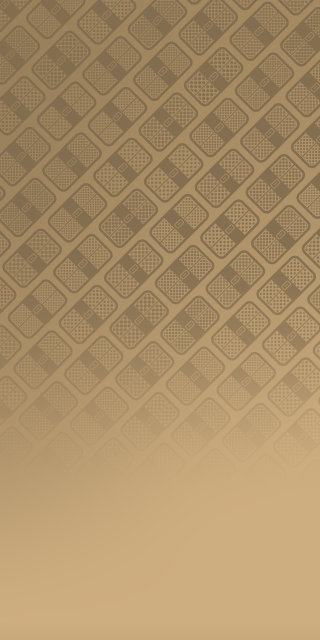
Give the GLSL for this pattern, as a WebGL 2 fragment shader.

```glsl
#version 300 es
precision highp float;
// Diagonal brick lattice of buckled, dotted tiles fading into a tan gradient.

uniform vec2 u_resolution;
out vec4 fragColor;

// Lengths are fractions of the canvas width
const vec2 PITCH = vec2(0.2006, 0.1243);
const vec2 TILE_HALF = vec2(0.0910, 0.0528);
const vec2 LATTICE_ORIGIN = vec2(0.4180, 1.1590);
const float CORNER = 0.021;
const float FRAME = 0.0078;
const float BAND_HALF = 0.0200;
const vec2 CLASP_HALF = vec2(0.0135, 0.0075);

const vec3 TAN_DEEP = vec3(0.635, 0.530, 0.375);
const vec3 TAN_MID = vec3(0.700, 0.585, 0.420);
const vec3 TAN_LIGHT = vec3(0.805, 0.682, 0.502);
const vec3 INK = vec3(0.495, 0.415, 0.305);

float hash(vec2 p) {
    vec3 q = fract(vec3(p.xyx) * 0.1031);
    q += dot(q, q.yzx + 33.33);
    return fract((q.x + q.y) * q.z);
}

float roundedBox(vec2 p, vec2 halfSize, float radius) {
    vec2 d = abs(p) - halfSize + radius;
    return length(max(d, 0.0)) + min(max(d.x, d.y), 0.0) - radius;
}

// Area coverage of a signed distance, one pixel soft
float cover(float d, float px) {
    return clamp(0.5 - d / px, 0.0, 1.0);
}

// Rotate by 45 degrees: x runs up-right, y runs down-right
vec2 toDiagonal(vec2 p) {
    return vec2(p.x + p.y, p.x - p.y) * inversesqrt(2.0);
}

// Dot grid with its own spacing and dot size
float dots(vec2 p, float spacing, float radius, float px) {
    vec2 cell = fract(p / spacing) - 0.5;
    return cover((length(cell) - radius) * spacing, px);
}

// Ink amount of one tile; q is measured from its centre
float tileInk(vec2 q, vec2 id, float px) {
    float box = roundedBox(q, TILE_HALF, CORNER);
    float kind = hash(id);
    float spacing = mix(0.0075, 0.0125, hash(id + 17.0));

    // Dotted panels, each tile with its own weave
    float ink = dots(toDiagonal(q), spacing, mix(0.30, 0.46, kind), px);
    ink *= mix(0.75, 1.0, hash(id + 41.0));

    // Pale margin and seam along the long axis
    float panel = max(box + FRAME + 0.003, 0.0042 - abs(q.y));
    ink *= cover(panel, px);
    ink = max(ink, cover(abs(q.y) - 0.0017, px));

    // Frame and cross band
    ink = max(ink, cover(-box - FRAME, px));
    ink = max(ink, cover(abs(q.x) - BAND_HALF, px));

    // Clasp outline with a short pin
    float clasp = abs(roundedBox(q, CLASP_HALF, 0.003)) - 0.0015;
    float pin = roundedBox(q, vec2(0.0055, 0.0012), 0.001);
    ink *= 1.0 - 0.8 * cover(min(clasp, pin), px);

    return ink * cover(box, px);
}

// Staggered rows of tiles along the up-right diagonal
float latticeInk(vec2 p, float px) {
    vec2 g = toDiagonal(p - LATTICE_ORIGIN) / PITCH;
    float row = floor(g.y + 0.5);
    g.x += 0.5 * mod(row, 2.0);
    vec2 id = vec2(floor(g.x + 0.5), row);
    return tileInk((g - id) * PITCH, id + 50.0, px);
}

// Tan ground, lighter towards the lower right
vec3 ground(vec2 uv) {
    float rise = 1.0 - uv.y + 0.20 * (uv.x - 0.5);
    vec3 tone = mix(TAN_DEEP, TAN_MID, smoothstep(0.0, 0.55, rise));
    tone = mix(tone, TAN_LIGHT, smoothstep(0.42, 0.88, rise));
    float leftShade = (1.0 - smoothstep(0.0, 0.7, uv.x)) * smoothstep(0.0, 0.3, uv.y);
    return tone * (1.0 - 0.05 * leftShade) * (1.0 - 0.03 * smoothstep(0.03, 0.0, uv.y));
}

void main() {
    vec2 uv = gl_FragCoord.xy / u_resolution;
    vec2 p = gl_FragCoord.xy / u_resolution.x;
    float px = 1.0 / u_resolution.x;

    float fade = smoothstep(0.22, 0.64, uv.y);
    vec3 color = mix(ground(uv), INK, latticeInk(p, px) * fade * 0.88);
    fragColor = vec4(color, 1.0);
}
```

☆ ☆ ☆ ☆

▸ **EXERCISE INSTRUCTIONS**
Each line in the material above that mentions the word "ground" must be copied.

▸ **ANSWER AREA**
// Tan ground, lighter towards the lower right
vec3 ground(vec2 uv) {
    vec3 color = mix(ground(uv), INK, latticeInk(p, px) * fade * 0.88);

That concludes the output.